- Ensure you have an outline that makes you to adhere to the relevant and important details for your essay.
Tips on writing the outline
The importance of an outline for a compare and contrast paper is indispensable. The outline keeps the writer focused on the relevant elements of the subject topic. Orderliness and logical flow of ideas are of paramount importance in writing compare and contrast essay outlining to avoid ambiguity and confusion when writing the final draft.. Here are some of the tips for compare and contrast essay outline writing.
- Put down the similarities and differences of the entities in shorthand
- The compare and contrast paper outline should at least capture all the main points to be discussed
- Number your points
- Write the strongest points first
- Insert subtopics from topics followed by a short description
Tips on conclusion writing
The conclusion is a powerful part of the entire paper that brings together the two related yet antagonizing entities. Here are some tips for writing a perfect conclusion for a comparison and contrasting paper.
- Write a general summary of the points in the body paragraphs
- Reassert the thesis statement
- Base your conclusion on data/evidence presented above and not personal opinions
- The summary should not convey the content in the same words used in the body, but emphatically state the point in a new and convincing way
- Keep the conclusion short, concise and objective
The following is a perfect example of how a compare and contrast paper outline is written. The example of a compare and contrast paper outline below shows the format and general appearance of compare and contrast papers.
Dogs Vs Cats
Introduction to the broad topic – Cats and Dogs are some of the animals largely domesticated by man.
Thesis statement –in this paper, the differences and similarities of dogs and cats are discussed in details featuring the important details.
- Both are domestic animals
- They are both carnivorous
- Both are pets
- Dogs are bigger than cats
- Fully grown cats have 30 teeth while dogs have 42
- Dogs are more easily trainable than cats
Summary of main points – some of the differences discussed above include about their dental formula, trainability, and physical attributes.

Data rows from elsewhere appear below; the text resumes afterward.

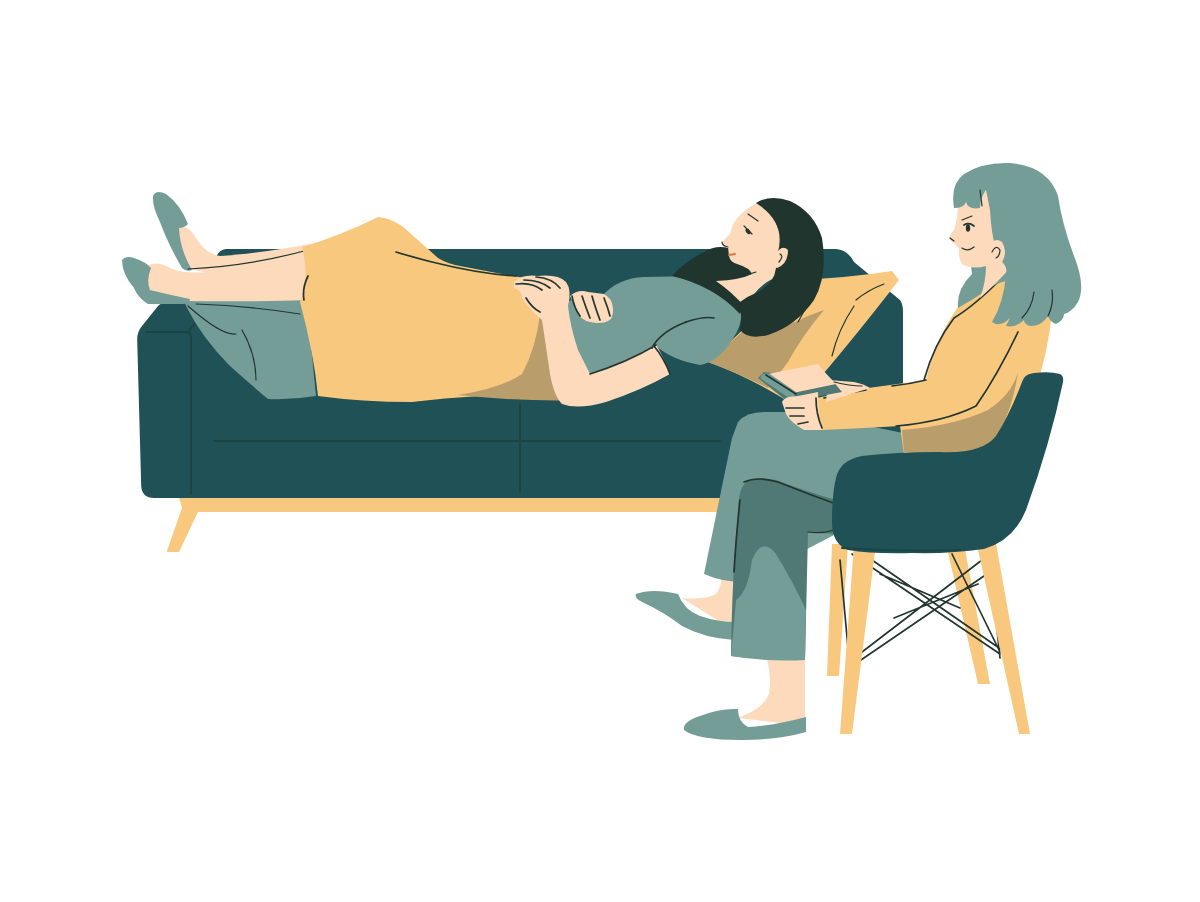
<!DOCTYPE html>
<html lang="en">
<head>
<meta charset="utf-8">
<title>Therapy session illustration</title>
<style>
:root{
  --paper:#ffffff;
  --pine:#1f5156;
  --pine-seam:#1c4443;
  --sage:#759d97;
  --sage-shade:#507975;
  --apricot:#f9c87f;
  --apricot-shade:#b99d6a;
  --skin:#fcdabb;
  --hair:#21352f;
  --ink:#22362f;
  --lip:#d9794f;
}
html,body{margin:0;padding:0;overflow:hidden;background:var(--paper)}
.scene{display:block;width:1200px;height:902px;background:var(--paper)}
.pine{fill:var(--pine)}
.sage{fill:var(--sage)}
.sage-shade{fill:var(--sage-shade)}
.apricot{fill:var(--apricot)}
.apricot-shade{fill:var(--apricot-shade)}
.skin{fill:var(--skin)}
.hair{fill:var(--hair)}
.ink-fill{fill:var(--ink)}
.line{fill:none;stroke:var(--ink);stroke-width:.85;stroke-linecap:round;stroke-linejoin:round}
.fine{stroke-width:.6}
.seam{fill:none;stroke:var(--pine-seam);stroke-width:1;stroke-linecap:round}
.lip{fill:none;stroke:var(--lip);stroke-width:1;stroke-linecap:round}
</style>
</head>
<body>
<svg class="scene" viewBox="0 0 600 451" role="img" aria-label="A woman lies on a sofa talking while a therapist sits beside her with a tablet">

  <g id="sofa">
    <path class="apricot" d="M89 247H372V256H99L89.500 276H83.300L91 254Z"/>
    <path class="pine" d="M113 124.500H418Q424 125 427 131L450 150Q451.500 152 451.500 156V249H77Q71 249 70.600 243L68.600 170Q68.500 166 71 163L79 153Q81 151 84 151H108V129Q109 125 113 124.500Z"/>
    <path class="seam" d="M73 166H93Q95.500 166 95.500 169V247M94 166L106 151M107 220.500H360M260 202V246"/>
  </g>

  <g id="cushion">
    <path class="apricot" d="M397 140Q424 139 446 135.500L449.500 140Q427 169 409 190Q402 197 396 202Q376 189 354 181Q373 164 397 140Z"/>
    <path class="apricot-shade" d="M354 181Q362 174 371 166Q389 166 404 158L412 155Q401 168 394 181L384 194Q370 187 354 181Z"/>
    <path class="line fine" d="M442 142Q434 145 428 150M427 153Q419 165 416 178M404 152L399 161"/>
  </g>

  <g id="client">
    <g id="client-underskirt">
      <path class="sage" d="M92 150Q108 149 153 147L158 198Q146 200 134 199.500Q125 192 115 183Q101 169 93 153Z"/>
      <path class="line fine" d="M94 153Q111 168 118 167M121 165Q128 177 128 190M98 152Q125 153 150 157"/>
    </g>
    <g id="client-legs">
      <path class="skin" d="M88 113Q94 112 98 119Q103 127 110 128Q128 127 155 122L158 134Q125 136 107 136.500Q98 136 92 133Z"/>
      <path class="sage" d="M76.500 98Q78 94.500 83 97Q90 102 94 112Q92 114 89.500 114Q90 125 96 135Q93 136 91 134Q84 122 80 111Q76 103 76.500 98Z"/>
      <path class="skin" d="M73 133Q79 130 85 134Q91 137 104 136Q126 132 153 123L156 150Q126 151 93 150.500Q80 149 74 144Z"/>
      <path class="sage" d="M61 130Q63 127.500 67 129Q73 131 75.500 134Q73 140 75 145Q83 147 95 149.500Q95 152 91 152H74Q69 149 67 144Q61 137 61 130Z"/>
      <path class="line fine" d="M94 134.500Q124 133 152 125.500"/>
    </g>
    <g id="client-top">
      <path class="sage" d="M276 151Q292 150 301 148Q309 139 322 138.500L347 138Q362 145 371 155Q371 163 366 170Q359 181 350 182.500Q336 180 328 173Q314 184 296 192L268 199Z"/>
    </g>
    <g id="client-skirt">
      <path class="apricot" d="M151 123.500Q170 118 189 108.500Q195 109 201 113Q209 120 219 129Q224 132 230 133L262 139L281 152L280 199Q260 200 240 198Q222 199 206 201Q181 201 159 198Q157 177 150 151Q155 139 151 123.500Z"/>
      <path class="apricot-shade" d="M270 157L283 176L291 200Q262 201 229 197.500Q251 194 261 187Q268 174 270 157Z"/>
      <path class="line" d="M198 126Q208 129 216 131Q240 137 258 138M152 150Q151 144 154 138"/>
    </g>
    <g id="client-head">
      <path class="hair" d="M336 138Q342 131 352 126Q360 121 369 126L381 134L370 157Q357 143 336 138Z"/>
      <path class="skin" d="M379 101Q370 106 366.500 112L365 117L361 121Q361 123 364 123.500L364.500 128Q365 131 368.500 132Q375 134 376 137Q370 140 358 140.500Q366 146 373 154Q377 144 387 139L395 130L394 108Z"/>
      <path class="hair" d="M378 101.500Q385 97 395 100.500Q407 106 411 119Q414 138 407 150Q398 163 384 167.500Q374 170 370 165Q371 159 370 151Q374 148 379 146Q387 142 388 134Q391 133 393 129Q394 124 391 124L389 126Q393 111 378 101.500Z"/>
      <path class="skin" d="M388 127Q391 122 394 125Q394 132 388.500 134Z"/>
      <path class="line fine" d="M390 127Q392 128 389.500 131M374 107L379 110.500M361 121Q361 123 364 123.500M360 139Q370 139 378 136"/>
      <path class="lip" d="M364.500 127.500L367.500 127"/>
      <ellipse class="ink-fill" cx="374" cy="115.700" rx="1" ry="1.600" transform="rotate(-35 374 115.700)"/>
      <path class="line fine" d="M372 113L376 117"/>
    </g>
    <g id="client-arms">
      <path class="skin" d="M285 148Q289 144.500 294 146L302 147Q306 149 306.500 154Q307 160 303 161Q299 162 295 161Q290 160 288 155Z"/>
      <path class="line" d="M286 148Q287 154 290 158M291 148Q293 154 295 159M296 148Q298 155 300 160M302 149Q304 154 305 158"/>
      <path class="skin" d="M257 141Q261 137 269 138Q279 137 283 141Q286 145 284 153Q285 163 289 175L295 187Q313 181 328 172Q332 179 335 187Q321 195 303 201Q289 205 281 202Q277 198 275 187L271 160Q265 155 261 149Q261 145 257 144Z"/>
      <path class="line" d="M258 142Q266 141 271 145M262 140Q270 140 275 144M268 138.500Q276 139 280 144M263 149Q266 154 270 156"/>
      <path class="line" d="M295 187Q314 181 328 172.500M327 173Q332 179 335 187M326 174Q330 166 343 161"/>
      <path class="line" d="M343 161Q352 158 357 159"/>
    </g>
  </g>

  <g id="therapist-chair-back-legs">
    <path class="apricot" d="M416 272H424L419.500 338H413.500ZM473 272H482L495 342H489Z"/>
    <path class="line" d="M426 277L500 327M431 326L491 280M436 280L501 325M429 331L492 288M420 280L424 324M428 324L436 282M440 287L480 304M447 309L489 292M496 291L500 329M476 277L500 326"/>
  </g>

  <g id="therapist-legs">
    <path class="skin" d="M361 286L372 290L368 316L341 299Q352 300 358 297Q361 293 361 286Z"/>
    <path class="sage" d="M318 297Q326 294 339 297Q342 305 350 308Q359 311 368 311L367 320Q352 319 341 313Q332 306 321 301Q317 299 318 297Z"/>
    <path class="skin" d="M383 328H402.500V363L369 359Q382 354 384.500 347Q386 338 383 328Z"/>
    <path class="sage" d="M342 365Q341 361 350 358Q360 354 369 354.500Q369 361 374 363.500Q386 363 403 358.500L403 366Q389 370 371 370Q348 370 342 365Z"/>
    <path class="sage" d="M369 211Q373 206 382 206H400L454 217L462 231L418 267L372 291Q361 291 352 287Q360 248 366 219Z"/>
    <path class="sage-shade" d="M373 241Q379 238 388 240Q404 246 418 250L417 267L404 266L402.500 330Q383 330 365.500 328Q366 288 369 256Q369 245 373 241Z"/>
    <path class="sage" d="M365.500 328L368 300Q374 296 376 280Q381 268 388 277Q396 290 403 305L402.500 330Q383 331 365.500 328Z"/>
    <path class="line" d="M372 241Q379 238 389 241Q404 247 418 252M370 250Q368 269 367 286"/>
    <path class="line fine" d="M404 266Q411 267 417 265"/>
  </g>

  <g id="therapist-jacket">
    <path class="apricot" d="M491 137Q500 132 507 139L526 156Q524 177 517 197Q509 217 497 227L452 227L450 213Q433 214 411 215Q407 206 408 199L434 194Q449 192 463 190Q467 171 478 155Q485 144 491 137Z"/>
    <path class="apricot-shade" d="M509 186Q506 197 494 205Q477 213 451 215L452 226Q476 229 492 226Q505 213 509 186Z"/>
    <path class="line" d="M462 190Q467 172 477 159Q487 153 501 139M509 166Q499 187 488 203Q472 211 448 213M463 190Q455 192 446 193M433 195Q422 197 412 199"/>
  </g>

  <g id="tablet-and-hands">
    <path class="skin" d="M414 190L427 191Q432 192 435 194L413 201Z"/>
    <path class="sage-shade" d="M379 189L382 186L416 190L421 196L394 201Z"/>
    <path class="skin" d="M384 187L409 182Q413 187 418 192L394 197Z"/>
    <path class="sage" d="M380 189Q381 186 385 187L398 196L396 200Z"/>
    <path class="skin" d="M391 201Q392 198 399 198L409 196Q409 206 411 215H402Q395 211 393 207Z"/>
    <path class="line" d="M393 204L402 204M395 208L402 208M399 212L404 211M383 187.500L398 197M408 199Q408 207 411 214"/>
    <path class="line fine" d="M417 191Q425 193 431 193"/>
  </g>

  <g id="therapist-head">
    <path class="sage" d="M485 128L500 120L510 140Q501 139 492 146Q486 150 479 154Q478 145 486 137Z"/>
    <path class="skin" d="M479 101L502 92L507 132Q499 141 490 149Q493 141 493 133Q486 135 481 132Q479 129 479.500 124L475 120Q474 118 477 115Q479 109 479 101Z"/>
    <path class="sage" d="M477 104Q475 92 482 87Q491 81 505 81.500Q524 83 529 98Q531 112 537 128Q543 143 539 151Q536 156 532 157Q532 160 528 162Q525 161 524 158Q521 163 515 163Q512 162 512 160Q508 164 503 163L505 159Q500 164 496 161Q502 151 503 137Q504 133 500 130Q496 122 495 105L493 95Q490 99 490 104Q484 105 483 101Q482 104 477 104Z"/>
    <path class="skin" d="M494 124Q497 118 501 121Q504 126 501 131Q498 133 495 130Z"/>
    <path class="line fine" d="M496 126Q498 122 500 125Q500 128 498 129M481 110L486 108M481 124Q484 126 487 123.500M477 120.500L475 119"/>
    <path class="line fine" d="M490 95L491 103M517 146Q516 154 511 159M526 145Q527 152 524 158"/>
    <ellipse class="ink-fill" cx="484" cy="114" rx="1.100" ry="1.900"/>
    <path class="line" d="M482 112.500Q484.500 111 487 113"/>
  </g>

  <g id="therapist-chair">
    <path class="apricot" d="M427 272H438L426 367H420ZM487 266H497L515 367H509.500Z"/>
    <path class="pine" d="M511 191Q512 187 517 186.500Q525 185.500 530 187Q532 188 531.500 191Q525 222 513 255Q507 270 492 274.500Q475 277 456 276.500Q436 277 424 275Q416 272 416 261Q416 247 418 239Q420 230 431 228Q448 226 470 226Q491 227 498 218Q505 207 511 191Z"/>
    <path class="seam" d="M421 274Q450 276 480 275"/>
  </g>
</svg>
</body>
</html>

Their most pronounced attributes include their carnivorous nature and considered to be pets.